"All reefs of Acropora got severely affected. They are bleaching and falling apart." The damage is believed to be the result of the algal bloom blocking off sunlight and reducing the amount of dissolved oxygen in the water. Mr Chellapermal said that out of 35 sites that he used to visit, six have been so severely affected that he has had to stop taking customers there. One of the most damaged reefs is in a small bay in the Musandam peninsula, some 25 kilometres away from Dibba. Although the area is in Oman's territorial waters, it is representative of the damage witnessed on reefs on the UAE side.
"Before it was bursting with life, now it is like a cemetery, there is nothing," he said. "It will be interesting to see how nature will take over and react to the damage." Corals grow very slowly, sometimes just one centimetre a year. Other factors, such as high salinity, turbidity and temperature of the water, can impair growth. "It will take time, it is not easy," said Dr al Jamali. Besides damaging reefs, the red tide also killed thousands of fish and other sea creatures.
In March, the Ministry of Environment and Water reported that 300 tonnes of dead fish had washed ashore. This is in addition to losses at an aquaculture company, Asmak, which lost 600 tonnes of fish. The Emirates Diving Association (EDA) also surveyed some of the key sites in UAE waters. Two sites, known as Shark Island and Martini Rock, were deemed the healthiest, with the biggest diversity of fish.
"The number of coral families wasn't the highest, but the coral cover area was higher in these two dive sites compared with the poor coral cover from other areas," the association said in a statement. Although less diverse in terms of fish, coral and invertebrates, Dibba Rock boasted the highest number of fish. Earlier this week, the Ministry of Environment and Water released an undisclosed number of fish raised in captivity off the coast of Umm al Qaiwain and Ras al Khaimah. The fish releases are part of an ongoing ministry campaign to address areas affected by the tide, said Dr al Jamali.
The ministry might in future plant live coral in some of the affected locations, he said. Last month, the renowned Woods Hole Oceanographic Institution in the US submitted a proposal to help the UAE create an algal bloom monitoring and management programme. The proposal is currently being discussed by the Government. Although not much can be done to contain a bloom once it has formed, a monitoring programme is expected to help officials to react more quickly and eventually even predict the arrival of blooms.

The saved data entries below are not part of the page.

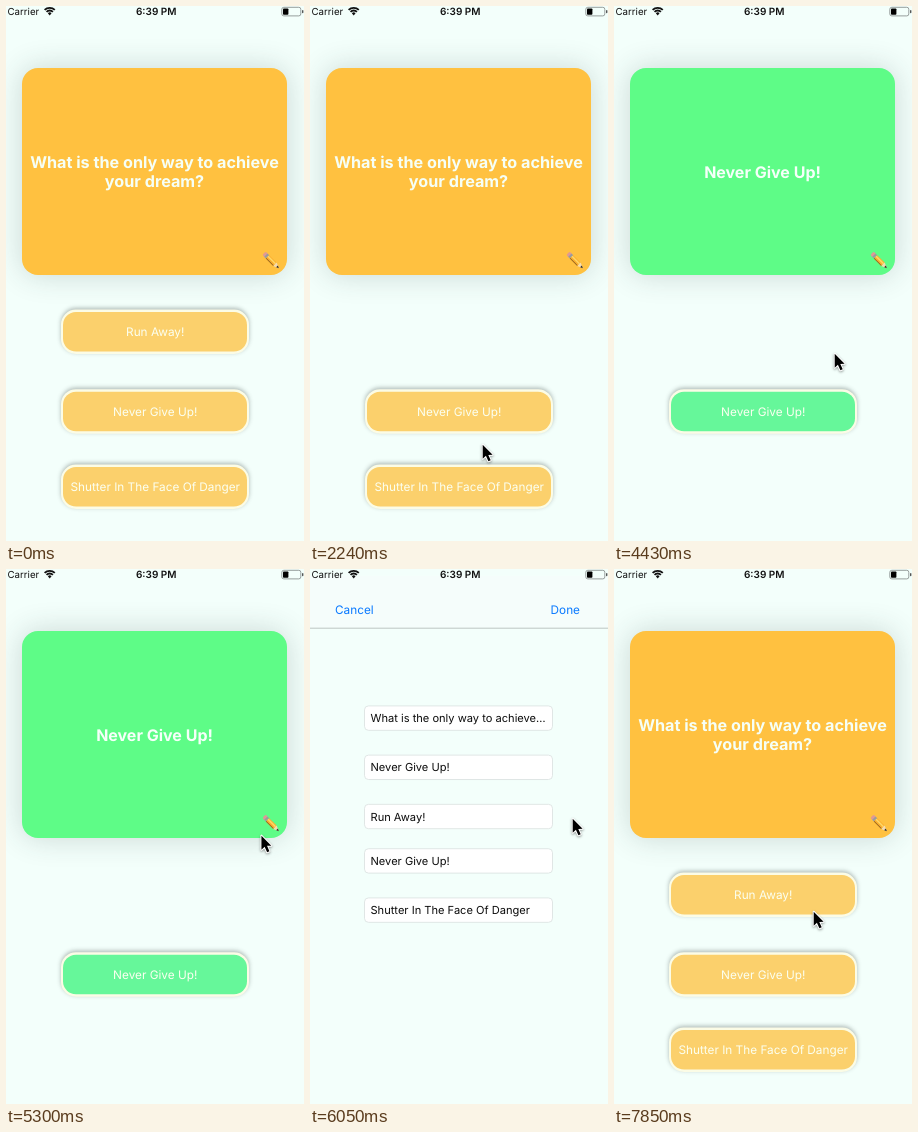
These frames come from a looping animation (298 px wide and 535 px high, 8000 ms). An HTML page with a canvas:

```html
<!DOCTYPE html>
<html lang="en">
<head>
<meta charset="utf-8">
<title>Flashcards</title>
<style>
html, body { margin: 0; width: 298px; height: 535px; overflow: hidden; background: #f3fffb; }
canvas { display: block; width: 298px; height: 535px; }
</style>
</head>
<body>
<canvas id="stage"></canvas>
<script>
const W = 298, H = 535, LOOP = 8000;
const canvas = document.getElementById('stage');
const c = canvas.getContext('2d');
const scale = window.devicePixelRatio || 1;
canvas.width = W * scale;
canvas.height = H * scale;

const BG = '#f3fffb', YELLOW = '#ffc140', GREEN = '#5efc87';
const PALE_YELLOW = '#fbd06c', PALE_GREEN = '#66f79a', BLUE = '#0a7aff';
const QUESTION = ['What is the only way to achieve', 'your dream?'];
const RIGHT = 'Never Give Up!', WRONG_A = 'Run Away!', WRONG_B = 'Shutter In The Face Of Danger';

const START = 300, STEP = 148.04, SLACK = 30;
const TAP_A = 1600, TAP_B = 2900, TAP_RIGHT = 3950;
const OPEN = 5652.7, TAP_DONE = 7050, CLOSE = 7258;

// The screen refreshes at a steady, low rate.
const refresh = t => t < START ? 0 : START + Math.floor((t - START + SLACK) / STEP) * STEP;

function ease(t, from, to) {
  const k = Math.min(1, Math.max(0, (t - from) / (to - from)));
  return k * k * (3 - 2 * k);
}

// Pointer moves: start, end, x, y
const moves = [
  [300, 1340, 174, 324],
  [2090, 2220, 172, 438],
  [2240, 2540, 172, 516],
  [2540, 2840, 172, 491],
  [3270, 3710, 171, 410],
  [4150, 4440, 220, 347],
  [4450, 5450, 262, 249],
  [6080, 6510, 248, 29],
  [6700, 7100, 246, 26],
  [7420, 7850, 199, 342],
];

function pointerAt(t) {
  let x = 290, y = 222;
  for (const [from, to, tx, ty] of moves) {
    const k = ease(t, from, to);
    x += (tx - x) * k;
    y += (ty - y) * k;
  }
  return [x, y];
}

function sheetTop(t) {
  if (t < OPEN) return H;
  return t < CLOSE ? H * Math.exp((OPEN - t) / 105) : H * ease(t, CLOSE, CLOSE + 342);
}

function box(x, y, w, h, r, fill) {
  c.beginPath();
  c.roundRect(x, y, w, h, r);
  c.fillStyle = fill;
  c.fill();
}

function text(str, x, cy, size, color, weight = 400, align = 'center') {
  c.font = `${weight} ${size}px Inter, "Open Sans", sans-serif`;
  c.textRendering = 'geometricPrecision';
  c.textAlign = align;
  c.fillStyle = color;
  c.fillText(str, x, cy + size * 0.37);
}

function shadow(color, blur, dy = 0) {
  c.shadowColor = color;
  c.shadowBlur = blur * scale;
  c.shadowOffsetY = dy * scale;
}

function statusBar() {
  text('Carrier', 1.5, 5.6, 9.7, '#111', 400, 'left');
  text('6:39 PM', 150.2, 5.6, 10, '#111', 600);
  c.strokeStyle = c.fillStyle = '#111';
  c.lineWidth = 1.8;
  for (const r of [7.2, 4.5]) {
    c.beginPath();
    c.arc(43.7, 9, r, -Math.PI * 0.75, -Math.PI * 0.25);
    c.stroke();
  }
  c.beginPath();
  c.moveTo(43.7, 9.4);
  c.arc(43.7, 9, 2.6, -Math.PI * 0.75, -Math.PI * 0.25);
  c.fill();
  c.strokeStyle = '#8d9492';
  c.lineWidth = 0.9;
  c.beginPath();
  c.roundRect(275.8, 1.3, 19, 8.6, 2);
  c.stroke();
  box(277, 2.5, 5.4, 6.2, 0.8, '#000');
  box(296, 4, 1.4, 3.2, 0.7, '#555');
}

function pencil() {
  const bar = (x, w, color, y = -2.4, h = 4.8) => {
    c.fillStyle = color;
    c.fillRect(x, y, w, h);
  };
  const tip = (x, h, color) => {
    c.fillStyle = color;
    c.beginPath();
    c.moveTo(x, -h);
    c.lineTo(21, 0);
    c.lineTo(x, h);
    c.fill();
  };
  c.save();
  c.translate(258, 247.3);
  c.rotate(Math.PI / 4);
  box(0, -2.4, 4, 4.8, 1.4, '#e09a94');
  bar(2.6, 2.4, '#9a9ca0');
  bar(5, 10.5, '#fbb030');
  bar(5, 10.5, '#ffd868', -1.5, 1.5);
  bar(5, 10.5, '#8a5a1c', 1.6, 0.8);
  tip(15.5, 2.4, '#f6dcb0');
  tip(18.4, 1.2, '#2d2a28');
  c.restore();
}

function card(solved) {
  c.save();
  shadow('rgba(40,60,60,0.2)', 30);
  box(16, 62, 265, 207, 16, solved ? GREEN : YELLOW);
  c.restore();
  if (solved) text(RIGHT, 148.5, 166, 16, '#f6fffa', 700);
  else QUESTION.forEach((line, i) => text(line, 148.5, 156.3 + i * 19, 16.2, '#f6fff6', 700));
  pencil();
}

function choice(label, y, fill, dim) {
  c.save();
  shadow('rgba(40,50,50,0.34)', 4, -1.5);
  box(55, y - 2.5, 188, 44.5, 15, '#fbfce6');
  c.restore();
  box(57, y, 184, 39.5, 13, fill);
  c.globalAlpha = dim ? 0.3 : 1;
  text(label, 149.2, y + 20.1, 11.8, '#fbfff0');
  c.globalAlpha = 1;
}

function sheet(top, doneAlpha) {
  if (top >= H) return;
  c.save();
  c.translate(0, top);
  c.fillStyle = BG;
  c.fillRect(0, -3, W, H + 3);
  c.fillStyle = '#f5fdfb';
  c.fillRect(0, -3, W, 52);
  c.fillStyle = '#b8bfbd';
  c.fillRect(0, 49, W, 0.9);
  text('Cancel', 25, 31.3, 11.8, BLUE, 400, 'left');
  c.globalAlpha = doneAlpha;
  text('Done', 270, 31.3, 11.8, BLUE, 400, 'right');
  c.globalAlpha = 1;
  [QUESTION[0] + '…', RIGHT, WRONG_A, RIGHT, WRONG_B].forEach((label, i) => {
    const cy = 139.4 + i * 49.2 - (i > 2 ? 4.8 : 0);
    box(54.5, cy - 12.2, 188, 24.4, 4, '#fff');
    c.strokeStyle = '#dde4e2';
    c.lineWidth = 0.9;
    c.stroke();
    text(label, 60.5, cy, 11.1, '#0c0c0c', 400, 'left');
  });
  c.restore();
}

const arrow = new Path2D('M0 0V14L3.2 11.1L5.7 16.6L8 15.6L5.6 10.2L9.9 10Z');

function pointer(x, y) {
  c.save();
  c.translate(x + 0.7, y + 0.7);
  c.lineJoin = 'round';
  c.lineWidth = 2;
  c.strokeStyle = '#fff';
  shadow('rgba(0,0,0,0.4)', 2.5, 1);
  c.stroke(arrow);
  shadow('transparent', 0);
  c.fillStyle = '#000';
  c.fill(arrow);
  c.restore();
}

function draw(t) {
  const reset = t > CLOSE + 50;
  const solved = t > TAP_RIGHT + STEP && !reset;
  const shown = tap => reset || t < tap + STEP;
  const pressed = tap => t >= tap && t < tap + STEP;
  c.setTransform(scale, 0, 0, scale, 0, 0);
  c.fillStyle = BG;
  c.fillRect(0, 0, W, H);
  card(solved);
  if (shown(TAP_A)) choice(WRONG_A, 306, PALE_YELLOW, pressed(TAP_A));
  choice(RIGHT, 385.7, solved ? PALE_GREEN : PALE_YELLOW, pressed(TAP_RIGHT));
  if (shown(TAP_B)) choice(WRONG_B, 461, PALE_YELLOW, pressed(TAP_B));
  sheet(sheetTop(t), t < TAP_DONE ? 1 : 0.2);
  statusBar();
  if (t >= START) pointer(...pointerAt(t));
}

function frame() {
  draw(refresh(performance.now() % LOOP));
  requestAnimationFrame(frame);
}
requestAnimationFrame(frame);
</script>
</body>
</html>
```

It will also help scientists identify the links between the various man-made and natural contributing factors. The red tide off the East Coast was partially driven by two species of microscopic algae, believed to have been brought to the area by ships discharging their ballast water at sea. For the first few months, Gymnodinium catenatum, a toxic microorganism which can cause paralytic shellfish poisoning, was the main catalyst. A few months later it was Cochlodinium polykrikoides.
Nutrients such as phosphorus and nitrates encourage algae to grow and end up in the ocean through effluent from sewage treatment plants and through wind, which carries particles into the sea. Rains also contribute by washing off fertilised gardens, car parks and other polluted surfaces. Confined spaces, where breakwaters slow down water circulation, also create favourable conditions for blooms. The coastlines of Dubai, Fujairah and Dibba have all been affected by large development drives, with new ports, marinas and leisure or residential developments.